Walrus by artists Gillie and Marc



Love The Walrus





This old girl is 20-years-old and has survived a lot. She has managed to see many of her babies make it into adulthood and avoided the stamping flippers of hundreds of terrified walruses on their stampede towards the water. But she remembers things not being so crowded when she was younger. It’s not that there were less of them, it’s because they had more space. The ice is disappearing and she worries what will happen when it’s gone.

There are two subspecies of walrus who live in different parts of the Arctic; the Atlantic and the Pacific. Both species are massive, covered in large amounts of blubber and host large tusks. A Pacific male, the largest of the subspecies, can weigh as much as 2,000kg. Their blubber is incredibly important for their survival, keeping them nice and warm in their chilly home. Both males and females have large tusks surrounded by whiskers. The tusks are very useful and help to pull them out of the water and are handy weapons when fighting.

Babies are born able to swim. They are still very reliant on their mother, nursing for a year but staying with her for up to 5. Their mother’s milk is very high in fat and protein, giving it the best start possible to grow big and strong. Mothers are incredibly protective of their babies. If she feels threatened, she will pick up her calf with her flippers and hold it to her chest before diving into the water to escape.
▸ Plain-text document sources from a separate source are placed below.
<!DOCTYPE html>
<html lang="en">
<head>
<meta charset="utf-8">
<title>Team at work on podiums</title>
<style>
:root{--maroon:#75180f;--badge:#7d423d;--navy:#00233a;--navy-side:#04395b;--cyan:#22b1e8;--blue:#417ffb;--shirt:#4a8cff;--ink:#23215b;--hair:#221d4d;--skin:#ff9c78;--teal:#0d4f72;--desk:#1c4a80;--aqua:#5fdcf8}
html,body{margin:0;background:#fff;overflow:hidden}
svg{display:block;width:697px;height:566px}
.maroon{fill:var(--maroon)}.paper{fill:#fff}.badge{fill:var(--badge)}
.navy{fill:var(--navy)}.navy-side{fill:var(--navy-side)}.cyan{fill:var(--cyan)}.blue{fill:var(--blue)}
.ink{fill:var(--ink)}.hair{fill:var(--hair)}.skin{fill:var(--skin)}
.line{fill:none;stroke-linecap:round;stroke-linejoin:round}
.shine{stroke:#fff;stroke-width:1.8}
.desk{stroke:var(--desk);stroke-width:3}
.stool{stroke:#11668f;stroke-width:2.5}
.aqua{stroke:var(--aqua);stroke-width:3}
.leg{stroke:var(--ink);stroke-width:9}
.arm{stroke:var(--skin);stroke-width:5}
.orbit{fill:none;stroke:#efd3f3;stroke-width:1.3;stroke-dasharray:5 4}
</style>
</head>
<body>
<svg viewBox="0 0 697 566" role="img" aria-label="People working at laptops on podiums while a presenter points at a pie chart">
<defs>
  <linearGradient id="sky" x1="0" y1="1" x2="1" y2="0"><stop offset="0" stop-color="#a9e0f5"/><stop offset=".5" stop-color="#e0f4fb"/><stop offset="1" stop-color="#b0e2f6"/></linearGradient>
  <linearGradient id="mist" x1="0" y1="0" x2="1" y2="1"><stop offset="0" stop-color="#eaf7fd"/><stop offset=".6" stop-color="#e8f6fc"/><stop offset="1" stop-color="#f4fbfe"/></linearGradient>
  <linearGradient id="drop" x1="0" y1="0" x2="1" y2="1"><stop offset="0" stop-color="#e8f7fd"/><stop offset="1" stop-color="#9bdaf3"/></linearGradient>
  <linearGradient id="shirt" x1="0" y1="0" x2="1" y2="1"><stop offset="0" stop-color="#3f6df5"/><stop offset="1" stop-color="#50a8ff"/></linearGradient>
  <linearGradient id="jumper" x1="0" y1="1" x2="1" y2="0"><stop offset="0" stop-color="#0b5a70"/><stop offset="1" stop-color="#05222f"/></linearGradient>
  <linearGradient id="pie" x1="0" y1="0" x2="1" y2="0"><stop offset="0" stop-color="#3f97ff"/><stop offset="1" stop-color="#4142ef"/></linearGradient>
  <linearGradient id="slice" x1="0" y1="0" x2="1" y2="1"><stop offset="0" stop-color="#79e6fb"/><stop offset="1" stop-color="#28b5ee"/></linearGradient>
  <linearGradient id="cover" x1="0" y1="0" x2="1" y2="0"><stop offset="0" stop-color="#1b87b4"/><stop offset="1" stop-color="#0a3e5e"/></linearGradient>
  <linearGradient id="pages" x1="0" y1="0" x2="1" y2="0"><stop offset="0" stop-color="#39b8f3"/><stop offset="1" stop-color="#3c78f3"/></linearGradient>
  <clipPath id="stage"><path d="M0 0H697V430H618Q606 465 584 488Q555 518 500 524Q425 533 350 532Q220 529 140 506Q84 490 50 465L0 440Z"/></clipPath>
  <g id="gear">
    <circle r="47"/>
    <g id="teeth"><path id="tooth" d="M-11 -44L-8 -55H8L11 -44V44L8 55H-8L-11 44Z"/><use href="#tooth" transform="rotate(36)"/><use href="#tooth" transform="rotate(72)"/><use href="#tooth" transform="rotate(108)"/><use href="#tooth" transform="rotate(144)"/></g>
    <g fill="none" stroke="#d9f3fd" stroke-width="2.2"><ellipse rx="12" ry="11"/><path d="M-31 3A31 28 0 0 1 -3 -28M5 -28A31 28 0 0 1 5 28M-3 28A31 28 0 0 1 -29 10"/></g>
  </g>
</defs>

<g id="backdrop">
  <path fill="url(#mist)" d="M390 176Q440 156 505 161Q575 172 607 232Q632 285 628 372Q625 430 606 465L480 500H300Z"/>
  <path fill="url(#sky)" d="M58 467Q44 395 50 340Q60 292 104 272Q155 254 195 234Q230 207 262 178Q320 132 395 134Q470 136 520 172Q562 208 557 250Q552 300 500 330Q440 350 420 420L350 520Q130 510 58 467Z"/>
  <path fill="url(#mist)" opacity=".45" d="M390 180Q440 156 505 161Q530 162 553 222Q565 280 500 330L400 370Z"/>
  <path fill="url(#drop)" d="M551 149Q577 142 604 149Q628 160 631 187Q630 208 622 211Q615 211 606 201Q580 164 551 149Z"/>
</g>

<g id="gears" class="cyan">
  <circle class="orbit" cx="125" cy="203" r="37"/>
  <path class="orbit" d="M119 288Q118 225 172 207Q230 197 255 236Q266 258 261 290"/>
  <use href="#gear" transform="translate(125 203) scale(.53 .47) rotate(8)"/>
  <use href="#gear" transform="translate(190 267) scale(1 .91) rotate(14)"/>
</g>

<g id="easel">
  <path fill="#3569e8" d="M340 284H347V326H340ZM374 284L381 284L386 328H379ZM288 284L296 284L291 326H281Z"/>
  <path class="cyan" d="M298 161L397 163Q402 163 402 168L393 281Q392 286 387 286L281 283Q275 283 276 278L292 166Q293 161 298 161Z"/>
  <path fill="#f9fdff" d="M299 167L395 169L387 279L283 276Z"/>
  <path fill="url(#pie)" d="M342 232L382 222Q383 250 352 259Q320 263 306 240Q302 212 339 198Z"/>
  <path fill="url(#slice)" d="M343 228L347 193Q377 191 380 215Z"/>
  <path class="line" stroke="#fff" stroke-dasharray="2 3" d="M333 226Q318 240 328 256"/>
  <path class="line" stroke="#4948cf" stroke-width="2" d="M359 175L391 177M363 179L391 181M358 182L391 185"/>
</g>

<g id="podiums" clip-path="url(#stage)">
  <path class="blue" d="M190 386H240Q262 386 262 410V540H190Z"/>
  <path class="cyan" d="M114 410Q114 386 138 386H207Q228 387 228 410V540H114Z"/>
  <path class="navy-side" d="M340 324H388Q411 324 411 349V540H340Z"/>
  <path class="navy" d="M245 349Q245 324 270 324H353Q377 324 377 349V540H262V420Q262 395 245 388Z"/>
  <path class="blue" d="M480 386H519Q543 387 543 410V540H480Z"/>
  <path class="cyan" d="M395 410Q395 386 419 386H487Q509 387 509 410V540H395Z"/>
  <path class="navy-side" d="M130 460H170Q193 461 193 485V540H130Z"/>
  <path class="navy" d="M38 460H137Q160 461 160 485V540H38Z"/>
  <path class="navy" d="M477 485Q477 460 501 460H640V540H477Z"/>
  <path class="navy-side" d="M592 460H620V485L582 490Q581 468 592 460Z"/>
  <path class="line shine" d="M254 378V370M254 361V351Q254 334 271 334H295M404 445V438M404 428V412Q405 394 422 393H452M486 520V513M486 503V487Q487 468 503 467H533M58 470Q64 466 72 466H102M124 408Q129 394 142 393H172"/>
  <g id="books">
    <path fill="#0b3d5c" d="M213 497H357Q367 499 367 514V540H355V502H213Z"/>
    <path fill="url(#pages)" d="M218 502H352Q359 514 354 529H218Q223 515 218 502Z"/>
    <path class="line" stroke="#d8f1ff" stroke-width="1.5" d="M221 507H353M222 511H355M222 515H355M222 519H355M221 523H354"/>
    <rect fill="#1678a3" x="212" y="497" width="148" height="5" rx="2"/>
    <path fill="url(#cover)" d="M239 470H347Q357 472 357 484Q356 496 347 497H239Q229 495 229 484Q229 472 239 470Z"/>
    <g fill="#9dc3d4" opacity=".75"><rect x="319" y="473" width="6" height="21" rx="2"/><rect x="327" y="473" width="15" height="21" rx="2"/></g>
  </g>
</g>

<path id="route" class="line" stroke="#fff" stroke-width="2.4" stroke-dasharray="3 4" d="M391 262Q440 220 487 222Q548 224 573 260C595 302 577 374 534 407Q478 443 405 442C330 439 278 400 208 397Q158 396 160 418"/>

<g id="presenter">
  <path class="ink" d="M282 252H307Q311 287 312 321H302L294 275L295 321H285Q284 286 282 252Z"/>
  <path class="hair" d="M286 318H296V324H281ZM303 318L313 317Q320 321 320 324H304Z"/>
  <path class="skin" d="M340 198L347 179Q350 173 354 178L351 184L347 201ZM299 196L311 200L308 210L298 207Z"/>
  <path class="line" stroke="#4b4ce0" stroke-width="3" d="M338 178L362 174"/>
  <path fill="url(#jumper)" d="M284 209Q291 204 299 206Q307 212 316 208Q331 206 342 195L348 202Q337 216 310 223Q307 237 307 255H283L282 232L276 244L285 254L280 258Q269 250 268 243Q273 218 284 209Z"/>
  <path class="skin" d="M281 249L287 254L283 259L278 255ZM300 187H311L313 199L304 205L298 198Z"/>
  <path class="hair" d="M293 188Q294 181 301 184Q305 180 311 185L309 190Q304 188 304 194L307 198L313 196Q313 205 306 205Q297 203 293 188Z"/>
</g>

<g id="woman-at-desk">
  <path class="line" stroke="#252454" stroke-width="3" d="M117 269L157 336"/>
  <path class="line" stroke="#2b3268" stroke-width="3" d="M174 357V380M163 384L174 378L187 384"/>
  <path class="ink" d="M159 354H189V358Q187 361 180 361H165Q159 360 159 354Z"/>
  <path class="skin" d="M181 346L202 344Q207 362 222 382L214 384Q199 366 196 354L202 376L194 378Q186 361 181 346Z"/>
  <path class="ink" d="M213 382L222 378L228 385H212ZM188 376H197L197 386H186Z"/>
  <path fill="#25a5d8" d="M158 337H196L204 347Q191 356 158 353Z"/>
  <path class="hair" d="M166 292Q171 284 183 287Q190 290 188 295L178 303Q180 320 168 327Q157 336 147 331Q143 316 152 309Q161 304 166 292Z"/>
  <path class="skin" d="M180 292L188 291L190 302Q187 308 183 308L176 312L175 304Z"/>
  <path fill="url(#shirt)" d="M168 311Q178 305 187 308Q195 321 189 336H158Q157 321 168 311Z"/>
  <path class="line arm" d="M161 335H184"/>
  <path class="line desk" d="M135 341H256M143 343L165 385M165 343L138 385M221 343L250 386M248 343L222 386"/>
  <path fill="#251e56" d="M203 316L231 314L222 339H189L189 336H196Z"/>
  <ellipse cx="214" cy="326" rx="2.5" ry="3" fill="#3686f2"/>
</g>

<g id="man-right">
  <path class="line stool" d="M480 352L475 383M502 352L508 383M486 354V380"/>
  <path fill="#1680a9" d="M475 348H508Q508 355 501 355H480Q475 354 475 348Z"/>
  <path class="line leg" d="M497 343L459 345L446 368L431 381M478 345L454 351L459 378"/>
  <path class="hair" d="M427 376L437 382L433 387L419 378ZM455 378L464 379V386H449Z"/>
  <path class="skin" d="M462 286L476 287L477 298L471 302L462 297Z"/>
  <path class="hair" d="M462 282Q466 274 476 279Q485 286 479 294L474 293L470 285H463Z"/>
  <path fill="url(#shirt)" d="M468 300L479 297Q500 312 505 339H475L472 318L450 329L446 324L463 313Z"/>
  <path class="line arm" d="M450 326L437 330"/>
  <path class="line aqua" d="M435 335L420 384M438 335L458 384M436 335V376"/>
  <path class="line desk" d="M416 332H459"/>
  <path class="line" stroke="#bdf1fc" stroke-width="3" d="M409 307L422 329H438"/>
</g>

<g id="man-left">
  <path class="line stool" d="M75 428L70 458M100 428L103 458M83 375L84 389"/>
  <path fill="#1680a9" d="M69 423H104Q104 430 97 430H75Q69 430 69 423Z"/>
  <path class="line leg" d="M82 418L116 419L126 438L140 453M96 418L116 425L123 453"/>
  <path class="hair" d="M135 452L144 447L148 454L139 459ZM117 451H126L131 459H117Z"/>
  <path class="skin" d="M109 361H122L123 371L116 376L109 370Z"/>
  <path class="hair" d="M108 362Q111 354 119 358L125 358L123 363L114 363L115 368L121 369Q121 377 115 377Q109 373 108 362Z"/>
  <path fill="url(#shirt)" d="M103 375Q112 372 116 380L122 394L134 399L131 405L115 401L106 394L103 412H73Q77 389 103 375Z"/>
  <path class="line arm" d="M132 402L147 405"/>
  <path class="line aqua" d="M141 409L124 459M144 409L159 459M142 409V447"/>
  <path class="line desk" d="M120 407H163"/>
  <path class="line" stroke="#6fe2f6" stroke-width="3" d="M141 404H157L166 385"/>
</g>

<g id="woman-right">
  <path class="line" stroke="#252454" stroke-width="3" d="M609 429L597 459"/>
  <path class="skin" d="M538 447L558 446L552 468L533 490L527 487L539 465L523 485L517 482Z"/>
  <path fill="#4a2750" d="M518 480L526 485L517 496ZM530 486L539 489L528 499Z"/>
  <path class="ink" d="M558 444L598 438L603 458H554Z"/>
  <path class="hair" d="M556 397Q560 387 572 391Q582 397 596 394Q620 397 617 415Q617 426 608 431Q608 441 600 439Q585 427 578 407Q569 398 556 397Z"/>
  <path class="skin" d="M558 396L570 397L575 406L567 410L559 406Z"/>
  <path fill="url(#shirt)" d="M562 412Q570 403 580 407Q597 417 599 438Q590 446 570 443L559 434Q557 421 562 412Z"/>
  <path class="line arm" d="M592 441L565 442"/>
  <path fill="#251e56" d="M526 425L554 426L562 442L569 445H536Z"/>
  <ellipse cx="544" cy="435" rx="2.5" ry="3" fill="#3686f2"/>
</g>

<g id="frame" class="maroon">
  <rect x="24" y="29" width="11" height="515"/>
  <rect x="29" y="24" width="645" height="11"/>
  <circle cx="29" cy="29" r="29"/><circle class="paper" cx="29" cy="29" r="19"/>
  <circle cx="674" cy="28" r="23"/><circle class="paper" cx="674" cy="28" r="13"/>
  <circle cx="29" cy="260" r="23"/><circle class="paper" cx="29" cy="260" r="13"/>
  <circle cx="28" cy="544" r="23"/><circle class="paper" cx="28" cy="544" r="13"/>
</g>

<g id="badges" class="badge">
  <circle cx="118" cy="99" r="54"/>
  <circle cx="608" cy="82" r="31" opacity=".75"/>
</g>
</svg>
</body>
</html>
When they are not breeding, walruses migrate from the ice to rocky beaches or outcrops to feed, which can become very crowded. Tens of thousands of walruses can be found, and tempers can get high. They are highly susceptible to any little noise or disturbance. If a walrus gets scared it can start a stampede with everyone rushing towards the safety of the water.

In the 18th and 19th century walruses were a good target for sealers and whalers, bringing the Atlantic walrus close to local extinction. Commercial harvesting is now illegal yet Chukchi, Yupik and Inuit peoples are allowed to kill a few each summer as it is an important source of nutrition for them. There are also regulated hunts each year but the sustainability of these is difficult to determine. The biggest threat to walrus is climate change. As the sea ice melts, Pacific walruses are forced to rest on land further away from their feeding grounds, creating larger and larger gatherings that can be fatal. For the Atlantic walrus, the melting ice means an influx of shipping, tourism, and industry. And also, a lot of noise. This is a big threat as these spooked walruses will see more and more stampedes.  

Based off real animals that Gillie and Marc met while travelling, the public will be able to meet individual animals. 

With public art, more people will come into contact with these sculptures, will stop and consider them, will take a photograph, and will discuss this with their friends and family. Through this increased exposure, the message of love, family, and conservation will be spread much further than any piece of art in a gallery ever could. It will bring people into close contact and will help them to fall in love. With love comes a greater urge to want to create a change and save all endangered animals. 

​The sculpture will be aligned with the hashtags #LoveTheLast to raise unparalleled awareness about the sculpture’s cause across the globe.

To help protect these animals, please donate to the WWF: https://www.wwf.sg/


WWF is one of the world’s largest and most respected independent conservation organisations. WWF’s mission is to stop the degradation of the earth’s natural environment and to build a future in which humans live in harmony with nature. As one of WWF’s international hubs, WWF-Singapore supports a global network spanning over 100 countries. We work to meet key conservation goals, such as deforestation, haze pollution, food security, sustainable finance, sustainable consumption and illegal wildlife trade.

For more information, visit https://www.wwf.sg

Gillie and Marc’s highly coveted public artworks can be found worldwide including in New York, London, Singapore, Shanghai, and Sydney. They are Archibald Prize finalists, won the Chianciano Biennale in Italy, took out the Allens People’s Choice Award in 2016 and 2018 and Kids’ Choice Award in the 2016 Sculpture by the Sea and received the Bayside Arts Festival People's Choice Award in 2019 in Sydney.

The husband-and-wife duo are on a mission to make art for a better tomorrow. They are best known for their beloved characters, Rabbitwoman and Dogman, who tell the autobiographical tale of two opposites coming together as best friends and soul mates.

Gillie and Marc are also passionate eco-warriors and have dedicated their lives to protecting nature.

Gillie grew up with the wildlife in Zambia and Marc studied chimpanzees in Tanzania as a young man. Over time, the artists developed a deep appreciation for all living things and a desire to preserve the magnificence of the natural world. 

Through their art, Gillie and Marc aim to transform passive audiences into passionate advocates for animal conservation. Their mission is to use their work as a platform to continue spreading awareness about endangerment, which will ultimately lead to change and save species from extinction.

Their art has raised hundreds of thousands in donations for the many wildlife charities and causes they support through their project Love The Last.

Please follow @gillieandmarcart 

If you are interested in buying art related to the Love the Last March, you will also be directly helping real animals in the wild, with 30% of sales going to WWF to continue their fantastic work for animal conservation. Click here to browse art > https://gillieandmarc.com/collections/love-the-last-march